──────── Exercise materials ────────

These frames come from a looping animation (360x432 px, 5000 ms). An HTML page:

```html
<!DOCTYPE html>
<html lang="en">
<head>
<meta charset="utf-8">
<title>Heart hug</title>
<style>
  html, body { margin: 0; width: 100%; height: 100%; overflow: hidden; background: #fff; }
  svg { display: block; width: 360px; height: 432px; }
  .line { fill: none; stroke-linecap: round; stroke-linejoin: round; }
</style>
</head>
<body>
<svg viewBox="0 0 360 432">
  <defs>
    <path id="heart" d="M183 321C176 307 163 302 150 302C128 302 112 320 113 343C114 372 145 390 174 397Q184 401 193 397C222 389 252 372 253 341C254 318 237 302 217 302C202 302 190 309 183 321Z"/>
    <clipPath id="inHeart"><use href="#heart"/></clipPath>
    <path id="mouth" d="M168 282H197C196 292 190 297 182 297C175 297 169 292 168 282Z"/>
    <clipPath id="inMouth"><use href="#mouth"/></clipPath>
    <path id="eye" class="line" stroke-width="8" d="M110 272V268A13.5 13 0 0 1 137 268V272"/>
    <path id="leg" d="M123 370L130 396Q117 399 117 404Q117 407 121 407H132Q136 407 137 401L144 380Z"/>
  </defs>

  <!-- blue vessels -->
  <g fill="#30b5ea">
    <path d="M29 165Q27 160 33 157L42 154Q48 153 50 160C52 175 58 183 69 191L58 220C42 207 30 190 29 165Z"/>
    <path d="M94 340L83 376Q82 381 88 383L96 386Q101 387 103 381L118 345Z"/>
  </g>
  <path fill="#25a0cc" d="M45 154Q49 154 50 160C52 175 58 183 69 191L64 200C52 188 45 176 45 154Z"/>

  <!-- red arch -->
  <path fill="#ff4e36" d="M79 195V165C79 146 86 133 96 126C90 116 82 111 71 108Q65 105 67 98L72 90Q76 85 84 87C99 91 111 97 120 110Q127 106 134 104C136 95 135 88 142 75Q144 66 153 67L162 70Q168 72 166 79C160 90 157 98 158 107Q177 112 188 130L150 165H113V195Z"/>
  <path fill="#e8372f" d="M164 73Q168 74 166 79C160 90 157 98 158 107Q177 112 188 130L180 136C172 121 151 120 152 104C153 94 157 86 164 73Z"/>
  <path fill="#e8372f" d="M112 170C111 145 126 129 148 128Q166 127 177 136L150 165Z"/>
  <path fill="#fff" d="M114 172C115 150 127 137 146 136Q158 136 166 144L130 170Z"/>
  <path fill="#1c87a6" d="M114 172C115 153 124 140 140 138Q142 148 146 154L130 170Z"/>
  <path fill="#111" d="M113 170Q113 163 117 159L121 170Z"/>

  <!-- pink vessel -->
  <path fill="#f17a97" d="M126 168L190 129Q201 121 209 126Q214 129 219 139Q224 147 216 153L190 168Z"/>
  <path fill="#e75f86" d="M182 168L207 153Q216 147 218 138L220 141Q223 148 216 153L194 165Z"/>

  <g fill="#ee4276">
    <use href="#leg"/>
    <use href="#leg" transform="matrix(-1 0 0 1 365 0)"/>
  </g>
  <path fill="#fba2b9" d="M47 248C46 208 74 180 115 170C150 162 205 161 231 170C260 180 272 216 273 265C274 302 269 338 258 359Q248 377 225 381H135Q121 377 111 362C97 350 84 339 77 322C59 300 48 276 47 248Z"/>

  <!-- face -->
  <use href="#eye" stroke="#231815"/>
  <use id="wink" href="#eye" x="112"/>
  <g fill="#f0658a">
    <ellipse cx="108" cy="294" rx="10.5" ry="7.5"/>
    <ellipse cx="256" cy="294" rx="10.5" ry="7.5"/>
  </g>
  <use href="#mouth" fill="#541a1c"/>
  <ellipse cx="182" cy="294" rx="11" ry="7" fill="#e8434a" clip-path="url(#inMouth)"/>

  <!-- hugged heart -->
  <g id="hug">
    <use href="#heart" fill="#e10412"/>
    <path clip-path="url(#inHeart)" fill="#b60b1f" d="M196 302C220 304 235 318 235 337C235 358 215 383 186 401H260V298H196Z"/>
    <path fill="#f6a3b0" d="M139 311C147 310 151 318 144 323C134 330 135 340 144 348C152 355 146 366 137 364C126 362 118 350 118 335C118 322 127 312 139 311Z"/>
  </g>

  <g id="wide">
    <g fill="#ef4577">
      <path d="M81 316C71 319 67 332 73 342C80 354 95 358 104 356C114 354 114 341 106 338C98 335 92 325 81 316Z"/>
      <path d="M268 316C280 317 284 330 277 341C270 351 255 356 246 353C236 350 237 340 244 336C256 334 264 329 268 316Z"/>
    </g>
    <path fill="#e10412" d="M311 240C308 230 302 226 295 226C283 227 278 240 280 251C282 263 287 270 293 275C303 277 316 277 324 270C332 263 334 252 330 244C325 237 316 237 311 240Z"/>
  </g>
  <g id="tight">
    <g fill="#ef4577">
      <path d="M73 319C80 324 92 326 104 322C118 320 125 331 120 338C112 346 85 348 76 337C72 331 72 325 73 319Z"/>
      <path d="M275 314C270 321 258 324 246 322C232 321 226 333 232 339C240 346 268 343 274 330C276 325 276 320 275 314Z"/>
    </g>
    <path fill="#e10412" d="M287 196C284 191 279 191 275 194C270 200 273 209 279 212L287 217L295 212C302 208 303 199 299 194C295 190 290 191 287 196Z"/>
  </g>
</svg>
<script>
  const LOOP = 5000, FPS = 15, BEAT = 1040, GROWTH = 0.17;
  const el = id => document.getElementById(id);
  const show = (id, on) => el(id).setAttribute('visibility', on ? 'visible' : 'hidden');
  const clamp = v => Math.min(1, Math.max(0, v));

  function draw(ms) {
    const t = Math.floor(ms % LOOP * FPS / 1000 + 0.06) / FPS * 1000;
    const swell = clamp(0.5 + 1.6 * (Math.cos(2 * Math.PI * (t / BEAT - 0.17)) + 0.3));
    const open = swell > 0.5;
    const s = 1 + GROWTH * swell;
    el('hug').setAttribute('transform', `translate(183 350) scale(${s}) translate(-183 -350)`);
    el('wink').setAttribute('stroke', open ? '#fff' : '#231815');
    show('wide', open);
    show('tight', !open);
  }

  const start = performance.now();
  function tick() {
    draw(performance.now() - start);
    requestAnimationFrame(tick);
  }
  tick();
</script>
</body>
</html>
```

────────

Please copy each line above exactly as written.

These frames come from a looping animation (360x432 px, 5000 ms). An HTML page:

```html
<!DOCTYPE html>
<html lang="en">
<head>
<meta charset="utf-8">
<title>Heart hug</title>
<style>
  html, body { margin: 0; width: 100%; height: 100%; overflow: hidden; background: #fff; }
  svg { display: block; width: 360px; height: 432px; }
  .line { fill: none; stroke-linecap: round; stroke-linejoin: round; }
</style>
</head>
<body>
<svg viewBox="0 0 360 432">
  <defs>
    <path id="heart" d="M183 321C176 307 163 302 150 302C128 302 112 320 113 343C114 372 145 390 174 397Q184 401 193 397C222 389 252 372 253 341C254 318 237 302 217 302C202 302 190 309 183 321Z"/>
    <clipPath id="inHeart"><use href="#heart"/></clipPath>
    <path id="mouth" d="M168 282H197C196 292 190 297 182 297C175 297 169 292 168 282Z"/>
    <clipPath id="inMouth"><use href="#mouth"/></clipPath>
    <path id="eye" class="line" stroke-width="8" d="M110 272V268A13.5 13 0 0 1 137 268V272"/>
    <path id="leg" d="M123 370L130 396Q117 399 117 404Q117 407 121 407H132Q136 407 137 401L144 380Z"/>
  </defs>

  <!-- blue vessels -->
  <g fill="#30b5ea">
    <path d="M29 165Q27 160 33 157L42 154Q48 153 50 160C52 175 58 183 69 191L58 220C42 207 30 190 29 165Z"/>
    <path d="M94 340L83 376Q82 381 88 383L96 386Q101 387 103 381L118 345Z"/>
  </g>
  <path fill="#25a0cc" d="M45 154Q49 154 50 160C52 175 58 183 69 191L64 200C52 188 45 176 45 154Z"/>

  <!-- red arch -->
  <path fill="#ff4e36" d="M79 195V165C79 146 86 133 96 126C90 116 82 111 71 108Q65 105 67 98L72 90Q76 85 84 87C99 91 111 97 120 110Q127 106 134 104C136 95 135 88 142 75Q144 66 153 67L162 70Q168 72 166 79C160 90 157 98 158 107Q177 112 188 130L150 165H113V195Z"/>
  <path fill="#e8372f" d="M164 73Q168 74 166 79C160 90 157 98 158 107Q177 112 188 130L180 136C172 121 151 120 152 104C153 94 157 86 164 73Z"/>
  <path fill="#e8372f" d="M112 170C111 145 126 129 148 128Q166 127 177 136L150 165Z"/>
  <path fill="#fff" d="M114 172C115 150 127 137 146 136Q158 136 166 144L130 170Z"/>
  <path fill="#1c87a6" d="M114 172C115 153 124 140 140 138Q142 148 146 154L130 170Z"/>
  <path fill="#111" d="M113 170Q113 163 117 159L121 170Z"/>

  <!-- pink vessel -->
  <path fill="#f17a97" d="M126 168L190 129Q201 121 209 126Q214 129 219 139Q224 147 216 153L190 168Z"/>
  <path fill="#e75f86" d="M182 168L207 153Q216 147 218 138L220 141Q223 148 216 153L194 165Z"/>

  <g fill="#ee4276">
    <use href="#leg"/>
    <use href="#leg" transform="matrix(-1 0 0 1 365 0)"/>
  </g>
  <path fill="#fba2b9" d="M47 248C46 208 74 180 115 170C150 162 205 161 231 170C260 180 272 216 273 265C274 302 269 338 258 359Q248 377 225 381H135Q121 377 111 362C97 350 84 339 77 322C59 300 48 276 47 248Z"/>

  <!-- face -->
  <use href="#eye" stroke="#231815"/>
  <use id="wink" href="#eye" x="112"/>
  <g fill="#f0658a">
    <ellipse cx="108" cy="294" rx="10.5" ry="7.5"/>
    <ellipse cx="256" cy="294" rx="10.5" ry="7.5"/>
  </g>
  <use href="#mouth" fill="#541a1c"/>
  <ellipse cx="182" cy="294" rx="11" ry="7" fill="#e8434a" clip-path="url(#inMouth)"/>

  <!-- hugged heart -->
  <g id="hug">
    <use href="#heart" fill="#e10412"/>
    <path clip-path="url(#inHeart)" fill="#b60b1f" d="M196 302C220 304 235 318 235 337C235 358 215 383 186 401H260V298H196Z"/>
    <path fill="#f6a3b0" d="M139 311C147 310 151 318 144 323C134 330 135 340 144 348C152 355 146 366 137 364C126 362 118 350 118 335C118 322 127 312 139 311Z"/>
  </g>

  <g id="wide">
    <g fill="#ef4577">
      <path d="M81 316C71 319 67 332 73 342C80 354 95 358 104 356C114 354 114 341 106 338C98 335 92 325 81 316Z"/>
      <path d="M268 316C280 317 284 330 277 341C270 351 255 356 246 353C236 350 237 340 244 336C256 334 264 329 268 316Z"/>
    </g>
    <path fill="#e10412" d="M311 240C308 230 302 226 295 226C283 227 278 240 280 251C282 263 287 270 293 275C303 277 316 277 324 270C332 263 334 252 330 244C325 237 316 237 311 240Z"/>
  </g>
  <g id="tight">
    <g fill="#ef4577">
      <path d="M73 319C80 324 92 326 104 322C118 320 125 331 120 338C112 346 85 348 76 337C72 331 72 325 73 319Z"/>
      <path d="M275 314C270 321 258 324 246 322C232 321 226 333 232 339C240 346 268 343 274 330C276 325 276 320 275 314Z"/>
    </g>
    <path fill="#e10412" d="M287 196C284 191 279 191 275 194C270 200 273 209 279 212L287 217L295 212C302 208 303 199 299 194C295 190 290 191 287 196Z"/>
  </g>
</svg>
<script>
  const LOOP = 5000, FPS = 15, BEAT = 1040, GROWTH = 0.17;
  const el = id => document.getElementById(id);
  const show = (id, on) => el(id).setAttribute('visibility', on ? 'visible' : 'hidden');
  const clamp = v => Math.min(1, Math.max(0, v));

  function draw(ms) {
    const t = Math.floor(ms % LOOP * FPS / 1000 + 0.06) / FPS * 1000;
    const swell = clamp(0.5 + 1.6 * (Math.cos(2 * Math.PI * (t / BEAT - 0.17)) + 0.3));
    const open = swell > 0.5;
    const s = 1 + GROWTH * swell;
    el('hug').setAttribute('transform', `translate(183 350) scale(${s}) translate(-183 -350)`);
    el('wink').setAttribute('stroke', open ? '#fff' : '#231815');
    show('wide', open);
    show('tight', !open);
  }

  const start = performance.now();
  function tick() {
    draw(performance.now() - start);
    requestAnimationFrame(tick);
  }
  tick();
</script>
</body>
</html>
```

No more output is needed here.